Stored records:
***

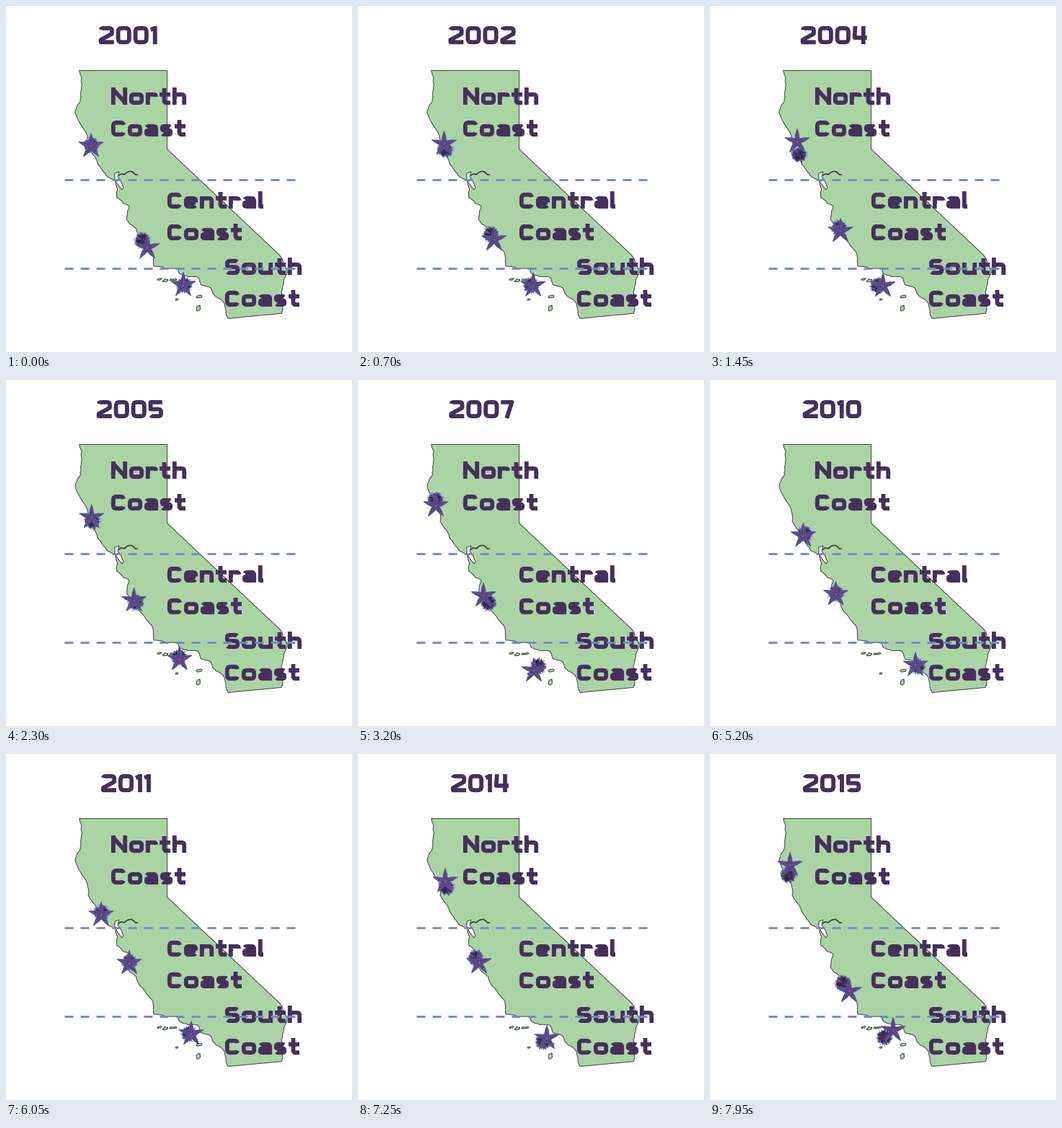
These frames come from a looping animation (480 by 480 pixels, 8 s). A matplotlib script:

```python
import numpy as np
import matplotlib
import matplotlib.pyplot as plt
from matplotlib.animation import FuncAnimation
from matplotlib.collections import LineCollection
from matplotlib.patches import Circle, PathPatch, Polygon
from matplotlib.path import Path
from matplotlib.transforms import Affine2D

matplotlib.rcParams["toolbar"] = "None"

SIZE, STEP, LOOP = 480, 50, 8000
YEAR_MS, YEAR_SHIFT = 585, 370
PX = 0.72  # points per pixel at 100 dpi
INK, LAND, EDGE, DASH = "#45305c", "#abd4a4", "#3c443c", "#7189d2"

fig = plt.figure(figsize=(4.8, 4.8), dpi=100, facecolor="white")
ax = fig.add_axes([0, 0, 1, 1])
ax.set(xlim=(0, SIZE), ylim=(SIZE, 0))
ax.axis("off")
rng = np.random.default_rng(7)


# ---- map ----
def rough(points, passes=3, amount=0.07):
    """Fractal shoreline: push every midpoint sideways, several times."""
    pts = np.array(points, float)
    for _ in range(passes):
        d = np.diff(pts, axis=0)
        side = np.column_stack([-d[:, 1], d[:, 0]])
        mids = pts[:-1] + d / 2 + side * rng.normal(0, amount, (len(d), 1))
        merged = np.empty((2 * len(pts) - 1, 2))
        merged[::2], merged[1::2] = pts, mids
        pts = merged
    return pts


def shape(points, color):
    ax.add_patch(Polygon(points, fc=color, ec=EDGE, lw=1 * PX))


border = [(101.5, 89.5), (223.5, 89.5), (223.5, 198.5)]
river = [(380, 346), (390, 367), (384, 388), (382, 426.5)]
shore = [(308, 433.5), (303, 413), (284, 391), (271, 387), (266, 376),
         (247, 374), (237, 364), (205, 361), (204, 345), (192, 328),
         (181, 309), (168, 297), (171, 278), (154, 266), (152, 243),
         (138, 233), (114, 196), (111, 175), (96, 148), (104, 125),
         (105, 100), (101.5, 89.5)]
shape(np.vstack([border, rough(river), rough(shore)]), LAND)

bay = [(151, 232), (157, 230), (155, 237), (163, 252), (161, 255), (151, 241)]
shape(rough(bay, 1), "white")
delta = rough([(157, 235), (166, 232), (182, 234)], 3, 0.2)
ax.plot(*delta.T, color=EDGE, lw=1.8 * PX)

turn = np.linspace(0, 2 * np.pi, 9)
for x, y, rx, ry in [(213, 379, 3, 1.5), (221, 381, 4, 2), (232, 380, 5, 1.5),
                     (237, 407, 2, 1), (268, 403, 4, 2), (267, 419, 3, 4)]:
    shape(rough(np.column_stack([x + rx * np.cos(turn + 0.4),
                                 y + ry * np.sin(turn)]), 1, 0.2), LAND)

for y in (241, 364):
    for x in range(81, 400, 22):
        ax.plot([x, x + 11.5], [y, y], color=DASH, lw=2.9 * PX,
                solid_capstyle="butt")


# ---- lettering: squarish bowls and straight strokes ----
X, CAP, H, D, W = 17, 22, 24, 25, 20  # heights of letters, digits; width
L, R, M = 2.8, W - 2.8, D / 2
GAP = 3


def bowl(h, start, stop, w=W, y=0):
    a = np.radians(np.linspace(start, stop, 33))
    c, s = np.cos(a), np.sin(a)
    px = w / 2 + (w / 2 - L) * np.sign(c) * np.abs(c) ** 0.45
    py = y + h / 2 + (h / 2 - L) * np.sign(s) * np.abs(s) ** 0.45
    return list(zip(px, py))


def upper(h, start, stop, w):
    return bowl(h / 2 + L, start, stop, w, h / 2 - L)


def lower(h, start, stop, w):
    return bowl(h / 2 + L, start, stop, w)


def ess(h, w):
    return [upper(h, 30, 270, w), lower(h, 90, -150, w)]


def stem(x, h):
    return [(x, 0), (x, h)]


def arch(w, start=180):
    return bowl(X, start, 0, w) + [(w - L, 0)]


GLYPHS = {
    "N": (22, [stem(L, H), [(L, H - 3), (22 - L, 3)], stem(22 - L, H)]),
    "C": (W, [bowl(CAP, 20, 335)]),
    "S": (W, ess(CAP, W)),
    "o": (W, [bowl(X, 0, 360)]),
    "r": (16, [stem(L, X), bowl(X, 180, 10, 17)]),
    "t": (15, [[(6.5, H - 1), (6.5, 5), (8, L), (15, L)],
               [(0, X - L), (15, X - L)]]),
    "h": (19, [stem(L, H), arch(19)]),
    "a": (19, [arch(19, 150), bowl(X / 2 + L, 0, 360, 19)]),
    "s": (17, ess(X, 17)),
    "e": (19, [bowl(X, 0, 325, 19), [(L, X / 2), (19 - L, X / 2)]]),
    "n": (19, [stem(L, X), arch(19)]),
    "l": (7, [[(L, H), (L, L), (7, L)]]),
    "u": (W, [[(L, X)] + bowl(X, 180, 360), stem(R, X)]),
    "0": (21, [bowl(D, 0, 360, 21)]),
    "1": (9, [stem(6, D), [(0, D - 5), (6, D - L)]]),
    "2": (21, [upper(D, 165, -20, 21) + [(L, 6), (L, L), (21, L)]]),
    "3": (21, [upper(D, 150, -90, 21), lower(D, 90, -150, 21)]),
    "4": (20, [[(L + 1, D), (L, 9), (20, 9)], stem(15, D)]),
    "5": (20, [[(19, D - L), (L, D - L), (L, M), (10, M)],
               lower(D, 90, -150, 20)]),
    "6": (21, [lower(D, 0, 360, 21), upper(D, 180, 60, 21)]),
    "7": (18, [[(0, D - L), (18 - L, D - L), (8, 0)]]),
    "8": (21, [upper(D, 0, 360, 21), lower(D, 0, 360, 21)]),
    "9": (21, [upper(D, 0, 360, 21), lower(D, 0, -120, 21)]),
}


def text_path(word, x, base):
    verts, codes = [], []
    for ch in word:
        width, strokes = GLYPHS[ch]
        for stroke in strokes:
            verts += [(x + px, base - py) for px, py in stroke]
            codes += [Path.MOVETO] + [Path.LINETO] * (len(stroke) - 1)
        x += width + GAP
    return Path(verts, codes)


def letter(path):
    return ax.add_patch(PathPatch(path, fill=False, ec=INK, lw=5.8 * PX,
                                  capstyle="butt", joinstyle="round"))


def year_path(year):
    word = str(year)
    width = sum(GLYPHS[c][0] + GAP for c in word) - GAP
    return text_path(word, 150.6 - 0.27 * width, 53)


for word, x, base in [("North", 146, 137), ("Central", 224, 281),
                      ("South", 304, 373)]:
    letter(text_path(word, x, base))
    letter(text_path("Coast", x, base + 44))
title = letter(year_path(2001))


# ---- sprites ----
class Sprite:
    def __init__(self, artists, z):
        self.artists = artists
        for artist in artists:
            artist.set_zorder(z)

    def move(self, x, y):
        shift = Affine2D().translate(x, y) + ax.transData
        for artist in self.artists:
            artist.set_transform(shift)


def rays(angle):
    return np.column_stack([np.sin(angle), -np.cos(angle)])


def spines(count, inner, outer, color):
    ray = rays(rng.uniform(0, 2 * np.pi, count))
    near = rng.uniform(inner / 2, inner, (count, 1))
    far = rng.uniform(outer * 0.75, outer, (count, 1))
    return ax.add_collection(LineCollection(
        np.stack([ray * near, ray * far], axis=1), colors=color,
        linewidths=PX), autolim=False)


def disc(r, color):
    return ax.add_patch(Circle((0, 0), r, fc=color, ec="none"))


def urchin():
    return Sprite([spines(60, 8, 12.5, "#8f9cda"), disc(9, "#5f5b9f"),
                   spines(60, 7, 11.5, "#504a8c"), disc(6.5, "#40305a"),
                   spines(30, 4, 9, "#745080"),
                   spines(34, 4, 9.5, "#322446")], 10)


TIPS = rays(np.arange(5) * 2 * np.pi / 5) * 17.7


def star_outline(waist, reach):
    """Five slim arms: two shoulders and a tip each, with notches between."""
    points = []
    for tip, after in zip(TIPS * reach, np.roll(TIPS, -1, axis=0) * reach):
        side = np.array([-tip[1], tip[0]]) / 17.7 * waist * 0.42
        notch = (tip + after) / np.hypot(*(tip + after)) * waist
        points += [tip * 0.6 - side, tip, tip * 0.6 + side, notch]
    return points


def star():
    arms = [[(0, 0), tip * 0.75] for tip in TIPS]
    return Sprite([
        ax.add_patch(Polygon(star_outline(5.2, 1), fc="#56509a", ec="#5a5ba6",
                             lw=1.2 * PX, joinstyle="round")),
        ax.add_patch(Polygon(star_outline(4.3, 0.92), fc="#53407c",
                             ec="none")),
        ax.add_collection(LineCollection(
            arms, colors="#80608f", linewidths=1.2 * PX,
            linestyles=(0, (1.6, 1))), autolim=False)], 11)


# ---- motion: star stops (time, x, y) and urchin offsets at shared times ----
TIMES = (0, 1450, 3200, 4350, 6050, 7250, 7950)
ROUTES = [
    ([(0, 118, 193), (1450, 121, 187), (2550, 118, 190), (2850, 102, 160),
      (3200, 108, 173), (4350, 139, 232), (5100, 129, 214), (6050, 132, 222),
      (6700, 133, 221), (7250, 121, 175), (7550, 106, 163), (7950, 111, 153)],
     [(1, 0), (3, 19), (0, -7), (4, -1), (1, -2), (2, 10), (-2, 15)]),
    ([(0, 196, 334), (1450, 181, 311), (3200, 174, 298), (4350, 178, 303),
      (6050, 171, 289), (7250, 168, 288), (7950, 193, 328)],
     [(-7, -9), (-2, -3), (7, 11), (0, 0), (0, 0), (-5, -5), (-9, -10)]),
    ([(0, 246, 386), (1450, 240, 387), (2550, 241, 386), (3200, 244, 402),
      (3550, 248, 407), (4350, 264, 392), (4750, 300, 398), (6050, 257, 387),
      (7250, 262, 393), (7650, 259, 389), (7950, 254, 382)],
     [(1, 1), (-7, 1), (6, -5), (8, 5), (-3, 1), (-5, 6), (-12, 11)]),
]
tracks = [(np.array(stops).T, np.array(gaps).T, urchin(), star())
          for stops, gaps in ROUTES]


def draw(frame):
    t = frame * STEP
    title.set_path(year_path(2001 + (t + YEAR_SHIFT) // YEAR_MS))
    for (when, xs, ys), (dx, dy), ball, arms in tracks:
        x, y = np.interp(t, when, xs), np.interp(t, when, ys)
        arms.move(x, y + 1.3)
        ball.move(x + np.interp(t, TIMES, dx), y + np.interp(t, TIMES, dy))
    return []


anim = FuncAnimation(fig, draw, frames=LOOP // STEP, interval=STEP,
                     repeat=True, repeat_delay=0, blit=False)
plt.show()
```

***

What you need to do: List the lines of the entries that include "linewidths".

Completed exercise:
        linewidths=PX), autolim=False)
            arms, colors="#80608f", linewidths=1.2 * PX,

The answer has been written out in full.